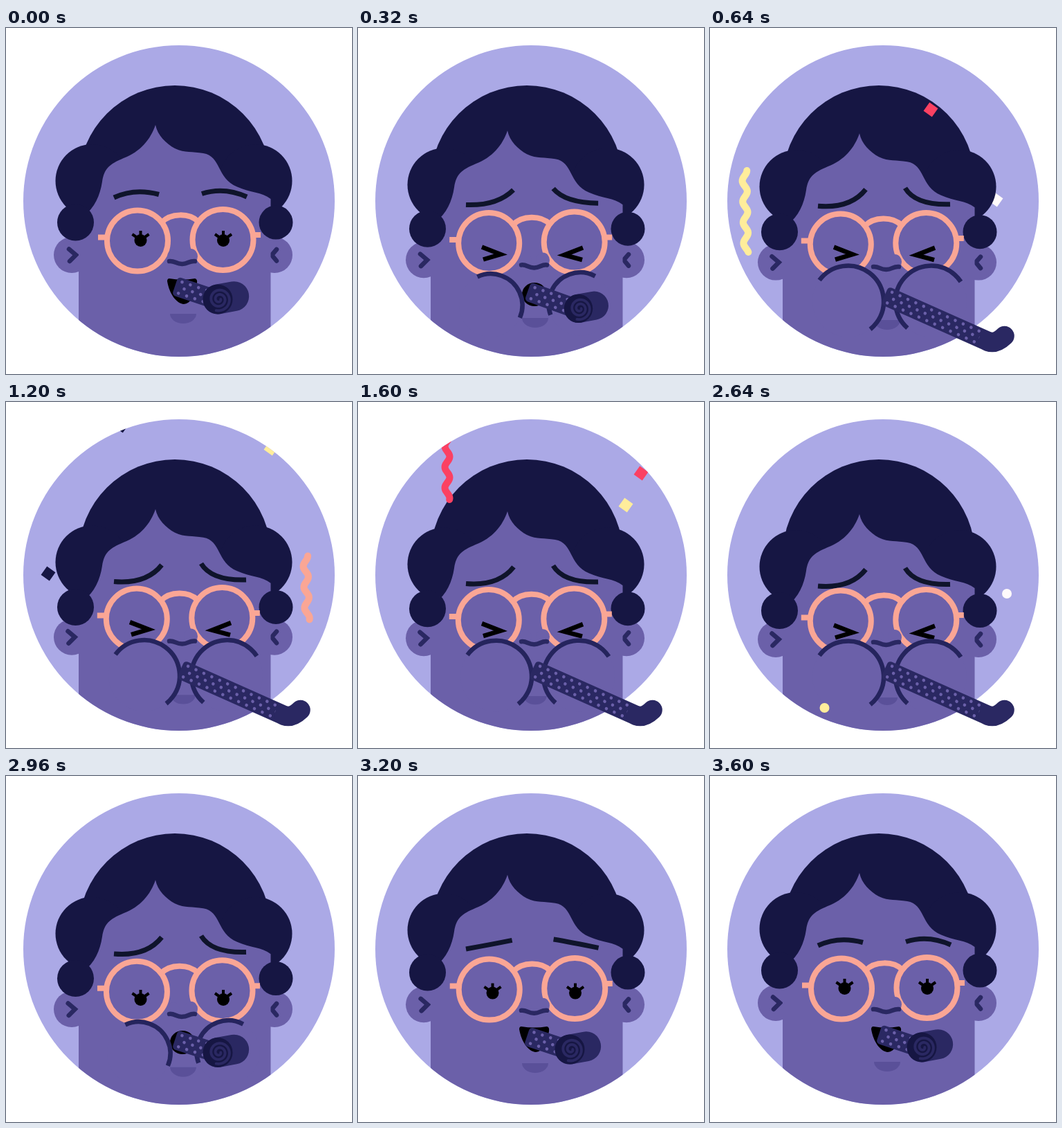
Animation, 500 px wide and 500 px high, one loop 3.68 s. Source, as an HTML page with a canvas:

```html
<!DOCTYPE html>
<html lang="en">
<head>
<meta charset="utf-8">
<title>Party horn</title>
<style>
html, body { margin: 0; width: 100%; height: 100%; overflow: hidden; background: #fff; }
canvas { display: block; width: 100vw; height: 100vh; }
</style>
</head>
<body>
<canvas id="stage" width="500" height="500"></canvas>
<script>
const ctx = document.getElementById('stage').getContext('2d');
const LOOP = 3680, STEP = 80, FALL = 0.68;
const SKIN = '#6b60a9', HAIR = '#161643', LINE = '#2a2862', PINK = '#faa695',
      BROW = '#0f142b', YELLOW = '#ffed9b', RED = '#fb4162', WHITE = '#fffafb';

// Each piece passes (x, y) at the given time and falls at a constant speed.
const confetti = [
  { kind: 'wave', x: 51, y: 265, at: 640, color: YELLOW, len: 118, tilt: -0.02 },
  { kind: 'square', x: 319, y: 118, at: 640, color: RED, tilt: 0.62 },
  { kind: 'square', x: 413, y: 248, at: 640, color: WHITE, tilt: 0.62, back: true },
  { kind: 'square', x: 61, y: 248, at: 1200, color: HAIR, tilt: 0.62 },
  { kind: 'wave', x: 434, y: 269, at: 1200, color: PINK, len: 93, tilt: -0.03 },
  { kind: 'square', x: 167, y: 34, at: 1200, color: HAIR, tilt: 0.62, back: true },
  { kind: 'square', x: 383, y: 67, at: 1200, color: YELLOW, tilt: 0.62, back: true },
  { kind: 'square', x: 220, y: 77, at: 2000, color: PINK, tilt: 0.62, back: true },
  { kind: 'dot', x: 339.5, y: 158, at: 2000, color: '#c6c5fb' },
  { kind: 'square', x: 89, y: 243, at: 2000, color: '#8987de', tilt: 0 },
  { kind: 'dot', x: 69, y: 364, at: 2000, color: WHITE },
  { kind: 'square', x: 409, y: 375, at: 2000, color: RED, tilt: 0.62 },
  { kind: 'wave', x: 129, y: 367, at: 2000, color: RED, len: 92, tilt: 0 },
  { kind: 'square', x: 387, y: 421, at: 2000, color: YELLOW, tilt: 0.62, back: true },
  { kind: 'dot', x: 429, y: 277, at: 2640, color: WHITE },
  { kind: 'dot', x: 165.5, y: 442, at: 2640, color: YELLOW }
];

const mix = (a, b, k) => a + (b - a) * k;
const mixAll = (a, b, k) => a.map((v, i) => mix(v, b[i], k));
const clamp = v => Math.max(0, Math.min(1, v));
const ramp = (t, from, to) => clamp((t - from) / (to - from));
const ease = k => k < 0.5 ? 2 * k * k : 1 - 2 * (1 - k) * (1 - k);
const pulse = (t, a, b, c, d) => ease(ramp(t, a, b)) * (1 - ease(ramp(t, c, d)));
const rad = deg => deg * Math.PI / 180;

function disc(x, y, r, color, ry = r) {
  ctx.fillStyle = color;
  ctx.beginPath();
  ctx.ellipse(x, y, r, ry, 0, 0, 2 * Math.PI);
  ctx.fill();
}

function stroke(color, width, cap = 'butt', join = 'miter') {
  ctx.strokeStyle = color;
  ctx.lineWidth = width;
  ctx.lineCap = cap;
  ctx.lineJoin = join;
  ctx.stroke();
}

function line(points, color, width, cap, join) {
  ctx.beginPath();
  for (let i = 0; i < points.length; i += 2) ctx.lineTo(points[i], points[i + 1]);
  stroke(color, width, cap, join);
}

function curve([x1, y1, cx, cy, x2, y2], color, width, cap) {
  ctx.beginPath();
  ctx.moveTo(x1, y1);
  ctx.quadraticCurveTo(cx, cy, x2, y2);
  stroke(color, width, cap);
}

function drawConfetti(t, back) {
  for (const p of confetti) {
    if (!!p.back !== back) continue;
    const y = p.y + (t - p.at) * FALL;
    if (y < -80 || y > 580) continue;
    ctx.save();
    ctx.translate(p.x, y);
    ctx.rotate(p.tilt || 0);
    if (p.kind === 'dot') disc(0, 0, 7, p.color);
    else if (p.kind === 'square') {
      ctx.fillStyle = p.color;
      ctx.fillRect(-7.5, -7.5, 15, 15);
    } else {
      ctx.beginPath();
      for (let v = 0; v <= p.len; v += 2) {
        ctx.lineTo(3.5 * Math.cos(v * 2 * Math.PI / 30), v - p.len / 2);
      }
      stroke(p.color, 10, 'round', 'round');
    }
    ctx.restore();
  }
}

function drawHead(q, s) {
  const earY = 328 + 10.5 * q + 4.5 * s;
  const markX = 91 - 1.5 * q;
  disc(95, earY, 26, SKIN);
  disc(388, earY, 26, SKIN);
  line([markX, earY - 8.5, markX + 10, earY, markX + 1, earY + 9], LINE, 6.5, 'round');
  line([391, earY - 8, 384, earY, 391, earY + 8.5], LINE, 6.5, 'round');

  const bunY = 221 + 8 * q + 9 * s;
  disc(244, 222, 139, HAIR);
  disc(124.5, bunY, 53, HAIR);
  disc(360.5, bunY, 53, HAIR);

  const d = 12 * q + 10 * s;
  ctx.fillStyle = SKIN;
  ctx.beginPath();
  ctx.moveTo(216, 140 + d);
  ctx.bezierCurveTo(209, 161 + d, 194, 179 + d, 170, 188 + d);
  ctx.bezierCurveTo(149, 197 + d, 142, 203 + d, 139, 222 + d);
  ctx.bezierCurveTo(136, 242 + d, 128, 260 + d, 112, 272 + d);
  ctx.lineTo(105, 290 + d);
  ctx.lineTo(105, 490);
  ctx.lineTo(382.5, 490);
  ctx.lineTo(382.5, 247 + d);
  ctx.bezierCurveTo(370, 237 + d, 353, 238 + d, 334, 229.5 + d);
  ctx.bezierCurveTo(304, 217 + d, 311, 185 + d, 285, 181 + d);
  ctx.bezierCurveTo(269, 178 + d, 259, 181 + d, 244, 174 + d);
  ctx.bezierCurveTo(231, 167 + d, 219, 155 + d, 216, 140 + d);
  ctx.fill();

  const lowY = 281 + 13.5 * q + 7 * s;
  disc(100.5, lowY, 26.5, HAIR);
  disc(390, lowY, 24.5, HAIR);
}

function drawGlasses(q, s) {
  const y = 5 * q + 4 * s;
  const ring = (x, cy) => {
    ctx.beginPath();
    ctx.arc(x, cy, 44, 0, 2 * Math.PI);
    stroke(PINK, 8);
  };
  ctx.save();
  ctx.translate(-1.2 * q, y);
  ring(190, 307.5);
  ring(313.5, 306);
  ctx.beginPath();
  ctx.moveTo(225, 281);
  ctx.bezierCurveTo(238, 267, 265, 267, 278, 280);
  stroke(PINK, 8);
  line([133, 302.5, 144, 302.5], PINK, 8);
  line([358, 299, 368, 299], PINK, 8);
  ctx.restore();
}

function drawEyes(b, s, squint) {
  if (squint) {
    const y = 6 * s;
    line([179, 316.5 + y, 206, 327 + y, 181, 334.5 + y], '#000', 6.5);
    line([325, 317.5 + y, 298, 328 + y, 324, 335 + y], '#000', 6.5);
    return;
  }
  const y = 307 + 16 * b;
  for (const x of [194.5, 314]) {
    disc(x, y, 9, '#000');
    line([x, y - 6, x, y - 14], '#000', 4);
    line([x - 5, y - 4, x - 12, y - 9], '#000', 4);
    line([x + 5, y - 4, x + 12, y - 9], '#000', 4);
  }
}

function drawBrows(b, s) {
  ctx.save();
  ctx.translate(0, 9 * s);
  curve(mixAll([156, 245, 186, 231, 221, 240.5], [156, 257, 203, 261, 225, 233], b), BROW, 7);
  curve(mixAll([283, 239.5, 315, 229, 348, 244], [282, 231, 297, 256, 347, 254.5], b), BROW, 7);
  ctx.restore();
}

function drawNose(q, s) {
  const y = 338 + 8 * q + 2 * s;
  disc(242, y - 8, 9, SKIN, 10);
  disc(267, y - 8, 10, SKIN, 11);
  ctx.beginPath();
  ctx.moveTo(236, y - 1);
  ctx.bezierCurveTo(244, y - 2, 246, y + 3.5, 255, y + 3);
  ctx.bezierCurveTo(263, y + 3, 265, y - 2, 273, y - 1);
  stroke(LINE, 6.5, 'round');
}

function drawMouth(q, s, b, puff) {
  const chinY = 413 + 9 * q + 5 * s;
  ctx.fillStyle = '#5a5099';
  ctx.beginPath();
  ctx.ellipse(256, chinY, 19 - 4 * s, 14 - 3 * s, 0, 0, Math.PI);
  ctx.fill();
  if (puff > 0.9) return;
  if (b > 0.5) {
    disc(255, 385, 18, '#000', 17);
    return;
  }
  ctx.fillStyle = '#000';
  ctx.beginPath();
  ctx.moveTo(236, 362);
  ctx.quadraticCurveTo(255, 365, 273, 362);
  ctx.quadraticCurveTo(277, 363, 276, 369);
  ctx.bezierCurveTo(273, 387, 267, 398, 257, 399);
  ctx.bezierCurveTo(246, 398, 236, 384, 233, 366);
  ctx.quadraticCurveTo(233, 362, 236, 362);
  ctx.fill();
}

function drawCheeks(k, s) {
  if (k < 0.03) return;
  const half = 97.5 * Math.sqrt(k), r = mix(40, 51.5, k);
  const cheek = (x, y, mid) => {
    disc(x, y, r, SKIN);
    ctx.beginPath();
    ctx.arc(x, y, r, rad(mid - half), rad(mid + half));
    stroke('#25245d', 6.5);
  };
  cheek(mix(184, 199.5, k), mix(407, 395, k) + 2 * s, -46);
  cheek(mix(323, 319.5, k), mix(403, 395, k) + 2 * s, -131);
}

function drawBand(x1, y1, x2, y2, width) {
  const length = Math.hypot(x2 - x1, y2 - y1);
  ctx.save();
  ctx.translate(x1, y1);
  ctx.rotate(Math.atan2(y2 - y1, x2 - x1));
  ctx.fillStyle = LINE;
  ctx.beginPath();
  ctx.roundRect(-4, -width / 2, length + 5, width, 5);
  ctx.fill();
  for (let row = -1; row <= 1; row++) {
    for (let x = row ? 4 : 10; x < length - 1; x += 12.5) {
      disc(x, row * 8.5, 2.3, SKIN);
    }
  }
  ctx.restore();
}

function drawRoll(x, y, r) {
  ctx.beginPath();
  ctx.moveTo(x, y);
  ctx.lineTo(x + 1.1 * r, y - 0.2 * r);
  stroke(LINE, 2 * r, 'round');
  disc(x, y, r, HAIR);
  ctx.beginPath();
  for (let a = 0; a < 4.6 * Math.PI; a += 0.15) {
    const reach = r * (0.1 + a * 0.047);
    ctx.lineTo(x + 2 + reach * Math.cos(a), y + reach * Math.sin(a));
  }
  stroke(LINE, r * 0.18, 'round', 'round');
}

function drawHorn(p, b) {
  const [x1, y1] = mixAll([248, 374 + 8 * b], [256, 388], p);
  const [x2, y2] = mixAll([302, 392 + 7.5 * b], [402, 453], p);
  drawBand(x1, y1, x2, y2, 28);
  if (p > 0.98) {
    curve([402, 453, 413, 457, 425.5, 445], LINE, 28.5, 'round');
  } else {
    drawRoll(x2 + 4, y2, mix(21.5, 15, p));
  }
}

function draw(t) {
  const sag = pulse(t, 80, 480, 2800, 3400);
  const drift = pulse(t, 400, 2560, 2720, 2960);
  const mood = pulse(t, 80, 400, 2960, 3400);
  const puff = pulse(t, 160, 480, 2800, 3120);
  const blow = pulse(t, 240, 560, 2720, 2880);
  const squint = t >= 320 && t < 2880;

  ctx.fillStyle = '#fff';
  ctx.fillRect(0, 0, 500, 500);
  ctx.save();
  ctx.beginPath();
  ctx.arc(250, 250, 225, 0, 2 * Math.PI);
  ctx.clip();
  ctx.fillStyle = '#aba9e6';
  ctx.fillRect(0, 0, 500, 500);
  drawConfetti(t, true);
  drawHead(sag, drift);
  drawBrows(mood, drift);
  drawGlasses(sag, drift);
  drawEyes(mood, drift, squint);
  drawMouth(sag, drift, mood, puff);
  drawCheeks(puff, drift);
  drawNose(sag, drift);
  drawConfetti(t, false);
  ctx.restore();
  drawHorn(blow, mood);
}

const start = performance.now();
function tick() {
  const t = (performance.now() - start) % LOOP;
  draw(Math.floor(t / STEP) * STEP);
  requestAnimationFrame(tick);
}
tick();
</script>
</body>
</html>
```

-*-*-

TASK DETAILS:
Wherever the string "canvas" occurs in the listing, return the line it sits on.

SOLUTION FOR THIS EXERCISE:
Animation, 500 px wide and 500 px high, one loop 3.68 s. Source, as an HTML page with a canvas:
canvas { display: block; width: 100vw; height: 100vh; }
<canvas id="stage" width="500" height="500"></canvas>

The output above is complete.